The fuel costs also come at a time when the southern African nation is experiencing serious power outages that have seen industry resorting to diesel pumps to sustain the little production still happening. In June, Chamber of Mines president and Bindura Nickel Corporation managing director Batirai Manhando said: “Production statistics for the first four months of 2019 show that all key minerals recorded output declines of not less than 10% compared to the same period in 2018 due to power outages. The use of diesel generators, which are expensive to run, has led to an increase in the cost of production impacting negatively on the viability of the mining industry. The immediate implication of this is a decline in foreign exchange earnings from the mining industry and if the situation is not resolved, we will witness some marginal mines closing their operations in the next few months.”

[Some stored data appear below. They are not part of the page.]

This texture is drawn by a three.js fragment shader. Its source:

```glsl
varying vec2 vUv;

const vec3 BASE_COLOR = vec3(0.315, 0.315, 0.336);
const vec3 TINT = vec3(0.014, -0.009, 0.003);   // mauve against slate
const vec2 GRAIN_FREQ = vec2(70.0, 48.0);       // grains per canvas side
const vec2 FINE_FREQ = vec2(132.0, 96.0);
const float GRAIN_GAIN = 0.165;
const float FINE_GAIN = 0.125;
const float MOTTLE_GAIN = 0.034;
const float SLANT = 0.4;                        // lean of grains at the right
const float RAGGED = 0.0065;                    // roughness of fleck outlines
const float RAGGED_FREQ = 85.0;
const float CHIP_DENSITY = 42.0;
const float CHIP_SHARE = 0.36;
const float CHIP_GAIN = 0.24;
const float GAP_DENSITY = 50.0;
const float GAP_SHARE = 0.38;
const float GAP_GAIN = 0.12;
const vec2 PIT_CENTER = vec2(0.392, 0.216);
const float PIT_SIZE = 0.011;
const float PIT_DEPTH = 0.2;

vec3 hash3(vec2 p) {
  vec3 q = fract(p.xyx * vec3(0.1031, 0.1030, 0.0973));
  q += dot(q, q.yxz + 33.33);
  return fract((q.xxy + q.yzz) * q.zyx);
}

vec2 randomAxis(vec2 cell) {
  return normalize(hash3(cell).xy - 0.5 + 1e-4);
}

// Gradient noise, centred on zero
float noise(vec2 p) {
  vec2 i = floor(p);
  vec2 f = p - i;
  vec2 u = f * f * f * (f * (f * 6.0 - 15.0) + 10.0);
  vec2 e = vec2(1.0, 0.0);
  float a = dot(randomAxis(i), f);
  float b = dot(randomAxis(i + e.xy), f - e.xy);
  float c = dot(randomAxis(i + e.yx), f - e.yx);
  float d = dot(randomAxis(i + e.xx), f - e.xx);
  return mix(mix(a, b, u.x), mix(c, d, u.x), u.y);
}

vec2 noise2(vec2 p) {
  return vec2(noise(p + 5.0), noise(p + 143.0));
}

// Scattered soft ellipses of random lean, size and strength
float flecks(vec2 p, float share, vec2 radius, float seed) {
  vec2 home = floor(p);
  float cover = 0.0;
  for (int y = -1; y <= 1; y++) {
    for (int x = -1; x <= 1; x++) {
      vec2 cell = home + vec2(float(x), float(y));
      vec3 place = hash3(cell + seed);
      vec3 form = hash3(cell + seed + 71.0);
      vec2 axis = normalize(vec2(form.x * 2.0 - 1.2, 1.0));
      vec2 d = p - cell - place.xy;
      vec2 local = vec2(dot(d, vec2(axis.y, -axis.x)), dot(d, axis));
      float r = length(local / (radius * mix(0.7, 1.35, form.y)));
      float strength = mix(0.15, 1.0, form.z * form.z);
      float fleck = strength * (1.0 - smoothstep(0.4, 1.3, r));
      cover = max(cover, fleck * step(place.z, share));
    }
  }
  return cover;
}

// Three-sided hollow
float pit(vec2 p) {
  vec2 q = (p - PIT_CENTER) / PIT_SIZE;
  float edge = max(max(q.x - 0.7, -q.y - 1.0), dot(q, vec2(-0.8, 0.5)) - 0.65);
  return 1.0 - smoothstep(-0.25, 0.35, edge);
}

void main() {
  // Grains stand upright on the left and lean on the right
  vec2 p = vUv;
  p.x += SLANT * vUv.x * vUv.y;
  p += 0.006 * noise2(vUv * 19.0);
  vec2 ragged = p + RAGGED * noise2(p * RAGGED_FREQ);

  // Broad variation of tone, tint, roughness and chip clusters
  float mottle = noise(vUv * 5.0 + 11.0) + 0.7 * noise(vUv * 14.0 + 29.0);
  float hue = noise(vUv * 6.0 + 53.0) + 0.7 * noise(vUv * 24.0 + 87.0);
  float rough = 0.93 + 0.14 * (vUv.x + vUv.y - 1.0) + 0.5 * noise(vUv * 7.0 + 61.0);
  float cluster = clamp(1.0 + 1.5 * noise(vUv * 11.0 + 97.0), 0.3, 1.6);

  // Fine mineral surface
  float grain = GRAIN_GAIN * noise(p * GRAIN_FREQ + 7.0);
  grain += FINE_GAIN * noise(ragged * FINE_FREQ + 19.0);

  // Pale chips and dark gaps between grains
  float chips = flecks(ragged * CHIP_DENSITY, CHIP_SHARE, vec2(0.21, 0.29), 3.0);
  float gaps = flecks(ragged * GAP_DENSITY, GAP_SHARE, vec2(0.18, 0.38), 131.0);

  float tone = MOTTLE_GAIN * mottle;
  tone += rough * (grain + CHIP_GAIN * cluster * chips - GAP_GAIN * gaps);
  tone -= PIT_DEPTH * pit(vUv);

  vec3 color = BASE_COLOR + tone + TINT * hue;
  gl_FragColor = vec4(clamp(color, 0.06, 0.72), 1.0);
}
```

We wonder what has been the effect to production costs for, not only the mining sector, but for the entire industry and commerce.
What is happening at the moment defies logic given what the government trying to achieve. The same government is holding the gun to the head of business not to increase their prices of goods and services while also demanding that business must increase its workforce’s wages when the companies are barely able to keep their heads above the water. Most companies that are still managing to produce are doing so using antiquated machinery that are now very expensive to run.
What government itself has given its workers as wage adjustments is nothing to write home about under the circumstances. It’s only a matter of time before something gives in.